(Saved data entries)
▽
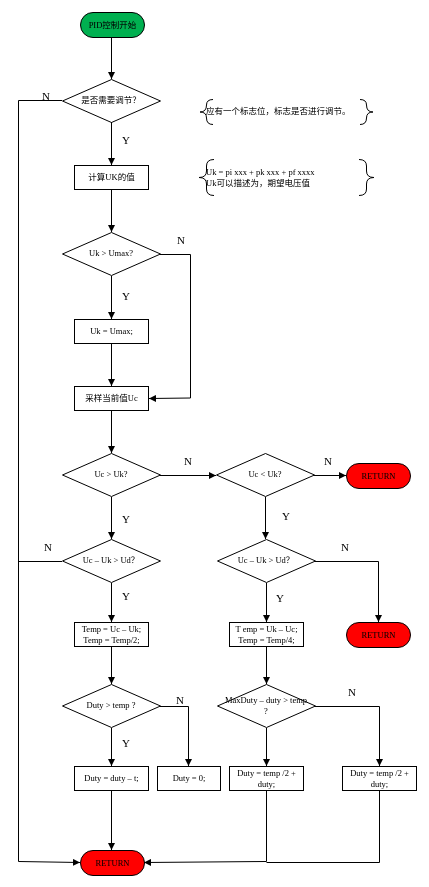
<!DOCTYPE html>
<html lang="zh-CN">
<head>
<meta charset="utf-8">
<title>PID控制流程图</title>
<style>
:root { --ink: #000; --paper: #fff; --start: #00b050; --end: #f00; }
* { box-sizing: border-box; }
html, body { margin: 0; background: var(--paper); }
body { overflow: hidden; }
.flowchart {
  position: relative; width: 429px; height: 887px; overflow: hidden;
  color: var(--ink); background: var(--paper);
  font: 8.5px/11px "Liberation Serif", "Noto Sans CJK SC", serif;
}
.connectors { position: absolute; inset: 0; fill: none; stroke: var(--ink); stroke-width: 1; }
.arrow { fill: var(--ink); stroke: none; }
.node, .branch, .note { position: absolute; left: var(--x); top: var(--y); white-space: nowrap; }
.node { display: flex; align-items: center; justify-content: center; text-align: center; }
.process { width: 75px; height: 25px; border: 1px solid var(--ink); background: var(--paper); }
.process.narrow { width: 64px; }
.terminal { width: 65px; height: 26px; border: 1px solid var(--ink); border-radius: 13px; background: var(--end); }
.terminal.start { background: var(--start); }
.decision { width: 98px; height: 43px; }
.branch { width: 12px; font-size: 11px; line-height: 12px; text-align: center; }
.note { margin: 0; }
</style>
</head>
<body>
<main class="flowchart">
  <svg class="connectors" width="429" height="887" viewBox="0 0 429 887" aria-hidden="true">
    <defs>
      <marker id="arrow" viewBox="0 0 7 7" refX="7" refY="3.5" markerWidth="7" markerHeight="7" markerUnits="userSpaceOnUse" orient="auto">
        <polygon class="arrow" points="0,0 7,3.5 0,7"/>
      </marker>
      <polygon id="diamond" points="0,21.5 49,0 98,21.5 49,43"/>
    </defs>

    <g class="decision-shapes">
      <use href="#diamond" x="62.5" y="79.5"/>
      <use href="#diamond" x="62.5" y="232.5"/>
      <use href="#diamond" x="62.5" y="453.5"/>
      <use href="#diamond" x="62.5" y="539.5"/>
      <use href="#diamond" x="62.5" y="684.5"/>
      <use href="#diamond" x="216.5" y="453.5"/>
      <use href="#diamond" x="217.5" y="539.5"/>
      <use href="#diamond" x="217.5" y="684.5"/>
    </g>

    <g class="main-flow" marker-end="url(#arrow)">
      <path d="M111.5 37V79"/>
      <path d="M111.5 122V165"/>
      <path d="M111.5 190V232"/>
      <path d="M111.5 276V319"/>
      <path d="M111.5 344V386"/>
      <path d="M111.5 411V453"/>
      <path d="M111.5 497V539"/>
      <path d="M111.5 583V622"/>
      <path d="M111.5 647V684"/>
      <path d="M111.5 728V766"/>
      <path d="M111.5 791V850"/>
    </g>

    <g class="second-flow" marker-end="url(#arrow)">
      <path d="M265.5 497V539"/>
      <path d="M266.5 583V622"/>
      <path d="M266.5 647V684"/>
      <path d="M266.5 728V766"/>
    </g>

    <g class="side-branches" marker-end="url(#arrow)">
      <path d="M62 100.5H18.5V861.5L80 862.5"/>
      <path d="M160 254.5H190.5V398L149 398.5"/>
      <path d="M160 475.5H216"/>
      <path d="M314 475.5H346"/>
      <path d="M315 561.5H378.5V622"/>
      <path d="M160 706.5H188.5V766"/>
      <path d="M315 706.5H379.5V766"/>
      <path d="M266.5 791V861.5L144 862.5"/>
    </g>
    <path d="M62 561.5H18.5M379.5 791V862.5H266.5"/>

    <g class="note-braces">
      <path d="M213 99.5Q206.5 99.5 206.5 105Q206.5 112 200 112Q206.5 112 206.5 118Q206.5 124.5 213 124.5"/>
      <path d="M360 99.5Q366.5 99.5 366.5 105Q366.5 112 373 112Q366.5 112 366.5 118Q366.5 124.5 360 124.5"/>
      <path d="M214 159.5Q206.5 159.5 206.5 166V171Q206.5 177.5 199 177.5Q206.5 177.5 206.5 184V189Q206.5 195.5 214 195.5"/>
      <path d="M359 159.5Q366.5 159.5 366.5 166V171Q366.5 177.5 374 177.5Q366.5 177.5 366.5 184V189Q366.5 195.5 359 195.5"/>
    </g>
  </svg>

  <div class="node terminal start" style="--x:80px;--y:12px">PID控制开始</div>
  <div class="node decision" style="--x:62px;--y:79px">是否需要调节？</div>
  <div class="node process" style="--x:74px;--y:165px">计算UK的值</div>
  <div class="node decision" style="--x:62px;--y:232px">Uk &gt; Umax?</div>
  <div class="node process" style="--x:74px;--y:319px">Uk = Umax;</div>
  <div class="node process" style="--x:74px;--y:386px">采样当前值Uc</div>
  <div class="node decision" style="--x:62px;--y:453px">Uc &gt; Uk?</div>
  <div class="node decision" style="--x:62px;--y:539px">Uc – Uk &gt; Ud？</div>
  <div class="node process" style="--x:74px;--y:622px">Temp = Uc – Uk;<br>Temp = Temp/2;</div>
  <div class="node decision" style="--x:62px;--y:684px">Duty &gt; temp ?</div>
  <div class="node process" style="--x:74px;--y:766px">Duty = duty – t;</div>
  <div class="node process narrow" style="--x:157px;--y:766px">Duty = 0;</div>
  <div class="node terminal" style="--x:80px;--y:850px">RETURN</div>

  <div class="node decision" style="--x:216px;--y:453px">Uc &lt; Uk?</div>
  <div class="node terminal" style="--x:346px;--y:463px">RETURN</div>
  <div class="node decision" style="--x:217px;--y:539px">Uc – Uk &gt; Ud？</div>
  <div class="node terminal" style="--x:346px;--y:622px">RETURN</div>
  <div class="node process" style="--x:229px;--y:622px">T emp = Uk – Uc;<br>Temp = Temp/4;</div>
  <div class="node decision" style="--x:217px;--y:684px">MaxDuty – duty &gt; temp<br>?</div>
  <div class="node process" style="--x:229px;--y:766px">Duty = temp /2 +<br>duty;</div>
  <div class="node process" style="--x:342px;--y:766px">Duty = temp /2 +<br>duty;</div>

  <span class="branch" style="--x:40px;--y:90px">N</span>
  <span class="branch" style="--x:120px;--y:134px">Y</span>
  <span class="branch" style="--x:175px;--y:234px">N</span>
  <span class="branch" style="--x:120px;--y:290px">Y</span>
  <span class="branch" style="--x:182px;--y:455px">N</span>
  <span class="branch" style="--x:322px;--y:455px">N</span>
  <span class="branch" style="--x:120px;--y:513px">Y</span>
  <span class="branch" style="--x:280px;--y:510px">Y</span>
  <span class="branch" style="--x:42px;--y:541px">N</span>
  <span class="branch" style="--x:339px;--y:541px">N</span>
  <span class="branch" style="--x:120px;--y:590px">Y</span>
  <span class="branch" style="--x:274px;--y:592px">Y</span>
  <span class="branch" style="--x:174px;--y:694px">N</span>
  <span class="branch" style="--x:346px;--y:686px">N</span>
  <span class="branch" style="--x:120px;--y:737px">Y</span>

  <p class="note" style="--x:206px;--y:106px">应有一个标志位，标志是否进行调节。</p>
  <p class="note" style="--x:206px;--y:167px">Uk = pi xxx + pk xxx + pf xxxx<br>Uk可以描述为，期望电压值</p>
</main>
</body>
</html>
△
What is being asked> From the first line to the last, write out the data exactly, omitting any pictures.

Solution>
<!DOCTYPE html>
<html lang="zh-CN">
<head>
<meta charset="utf-8">
<title>PID控制流程图</title>
<style>
:root { --ink: #000; --paper: #fff; --start: #00b050; --end: #f00; }
* { box-sizing: border-box; }
html, body { margin: 0; background: var(--paper); }
body { overflow: hidden; }
.flowchart {
  position: relative; width: 429px; height: 887px; overflow: hidden;
  color: var(--ink); background: var(--paper);
  font: 8.5px/11px "Liberation Serif", "Noto Sans CJK SC", serif;
}
.connectors { position: absolute; inset: 0; fill: none; stroke: var(--ink); stroke-width: 1; }
.arrow { fill: var(--ink); stroke: none; }
.node, .branch, .note { position: absolute; left: var(--x); top: var(--y); white-space: nowrap; }
.node { display: flex; align-items: center; justify-content: center; text-align: center; }
.process { width: 75px; height: 25px; border: 1px solid var(--ink); background: var(--paper); }
.process.narrow { width: 64px; }
.terminal { width: 65px; height: 26px; border: 1px solid var(--ink); border-radius: 13px; background: var(--end); }
.terminal.start { background: var(--start); }
.decision { width: 98px; height: 43px; }
.branch { width: 12px; font-size: 11px; line-height: 12px; text-align: center; }
.note { margin: 0; }
</style>
</head>
<body>
<main class="flowchart">
  <svg class="connectors" width="429" height="887" viewBox="0 0 429 887" aria-hidden="true">
    <defs>
      <marker id="arrow" viewBox="0 0 7 7" refX="7" refY="3.5" markerWidth="7" markerHeight="7" markerUnits="userSpaceOnUse" orient="auto">
        <polygon class="arrow" points="0,0 7,3.5 0,7"/>
      </marker>
      <polygon id="diamond" points="0,21.5 49,0 98,21.5 49,43"/>
    </defs>

    <g class="decision-shapes">
      <use href="#diamond" x="62.5" y="79.5"/>
      <use href="#diamond" x="62.5" y="232.5"/>
      <use href="#diamond" x="62.5" y="453.5"/>
      <use href="#diamond" x="62.5" y="539.5"/>
      <use href="#diamond" x="62.5" y="684.5"/>
      <use href="#diamond" x="216.5" y="453.5"/>
      <use href="#diamond" x="217.5" y="539.5"/>
      <use href="#diamond" x="217.5" y="684.5"/>
    </g>

    <g class="main-flow" marker-end="url(#arrow)">
      <path d="M111.5 37V79"/>
      <path d="M111.5 122V165"/>
      <path d="M111.5 190V232"/>
      <path d="M111.5 276V319"/>
      <path d="M111.5 344V386"/>
      <path d="M111.5 411V453"/>
      <path d="M111.5 497V539"/>
      <path d="M111.5 583V622"/>
      <path d="M111.5 647V684"/>
      <path d="M111.5 728V766"/>
      <path d="M111.5 791V850"/>
    </g>

    <g class="second-flow" marker-end="url(#arrow)">
      <path d="M265.5 497V539"/>
      <path d="M266.5 583V622"/>
      <path d="M266.5 647V684"/>
      <path d="M266.5 728V766"/>
    </g>

    <g class="side-branches" marker-end="url(#arrow)">
      <path d="M62 100.5H18.5V861.5L80 862.5"/>
      <path d="M160 254.5H190.5V398L149 398.5"/>
      <path d="M160 475.5H216"/>
      <path d="M314 475.5H346"/>
      <path d="M315 561.5H378.5V622"/>
      <path d="M160 706.5H188.5V766"/>
      <path d="M315 706.5H379.5V766"/>
      <path d="M266.5 791V861.5L144 862.5"/>
    </g>
    <path d="M62 561.5H18.5M379.5 791V862.5H266.5"/>

    <g class="note-braces">
      <path d="M213 99.5Q206.5 99.5 206.5 105Q206.5 112 200 112Q206.5 112 206.5 118Q206.5 124.5 213 124.5"/>
      <path d="M360 99.5Q366.5 99.5 366.5 105Q366.5 112 373 112Q366.5 112 366.5 118Q366.5 124.5 360 124.5"/>
      <path d="M214 159.5Q206.5 159.5 206.5 166V171Q206.5 177.5 199 177.5Q206.5 177.5 206.5 184V189Q206.5 195.5 214 195.5"/>
      <path d="M359 159.5Q366.5 159.5 366.5 166V171Q366.5 177.5 374 177.5Q366.5 177.5 366.5 184V189Q366.5 195.5 359 195.5"/>
    </g>
  </svg>

  <div class="node terminal start" style="--x:80px;--y:12px">PID控制开始</div>
  <div class="node decision" style="--x:62px;--y:79px">是否需要调节？</div>
  <div class="node process" style="--x:74px;--y:165px">计算UK的值</div>
  <div class="node decision" style="--x:62px;--y:232px">Uk &gt; Umax?</div>
  <div class="node process" style="--x:74px;--y:319px">Uk = Umax;</div>
  <div class="node process" style="--x:74px;--y:386px">采样当前值Uc</div>
  <div class="node decision" style="--x:62px;--y:453px">Uc &gt; Uk?</div>
  <div class="node decision" style="--x:62px;--y:539px">Uc – Uk &gt; Ud？</div>
  <div class="node process" style="--x:74px;--y:622px">Temp = Uc – Uk;<br>Temp = Temp/2;</div>
  <div class="node decision" style="--x:62px;--y:684px">Duty &gt; temp ?</div>
  <div class="node process" style="--x:74px;--y:766px">Duty = duty – t;</div>
  <div class="node process narrow" style="--x:157px;--y:766px">Duty = 0;</div>
  <div class="node terminal" style="--x:80px;--y:850px">RETURN</div>

  <div class="node decision" style="--x:216px;--y:453px">Uc &lt; Uk?</div>
  <div class="node terminal" style="--x:346px;--y:463px">RETURN</div>
  <div class="node decision" style="--x:217px;--y:539px">Uc – Uk &gt; Ud？</div>
  <div class="node terminal" style="--x:346px;--y:622px">RETURN</div>
  <div class="node process" style="--x:229px;--y:622px">T emp = Uk – Uc;<br>Temp = Temp/4;</div>
  <div class="node decision" style="--x:217px;--y:684px">MaxDuty – duty &gt; temp<br>?</div>
  <div class="node process" style="--x:229px;--y:766px">Duty = temp /2 +<br>duty;</div>
  <div class="node process" style="--x:342px;--y:766px">Duty = temp /2 +<br>duty;</div>

  <span class="branch" style="--x:40px;--y:90px">N</span>
  <span class="branch" style="--x:120px;--y:134px">Y</span>
  <span class="branch" style="--x:175px;--y:234px">N</span>
  <span class="branch" style="--x:120px;--y:290px">Y</span>
  <span class="branch" style="--x:182px;--y:455px">N</span>
  <span class="branch" style="--x:322px;--y:455px">N</span>
  <span class="branch" style="--x:120px;--y:513px">Y</span>
  <span class="branch" style="--x:280px;--y:510px">Y</span>
  <span class="branch" style="--x:42px;--y:541px">N</span>
  <span class="branch" style="--x:339px;--y:541px">N</span>
  <span class="branch" style="--x:120px;--y:590px">Y</span>
  <span class="branch" style="--x:274px;--y:592px">Y</span>
  <span class="branch" style="--x:174px;--y:694px">N</span>
  <span class="branch" style="--x:346px;--y:686px">N</span>
  <span class="branch" style="--x:120px;--y:737px">Y</span>

  <p class="note" style="--x:206px;--y:106px">应有一个标志位，标志是否进行调节。</p>
  <p class="note" style="--x:206px;--y:167px">Uk = pi xxx + pk xxx + pf xxxx<br>Uk可以描述为，期望电压值</p>
</main>
</body>
</html>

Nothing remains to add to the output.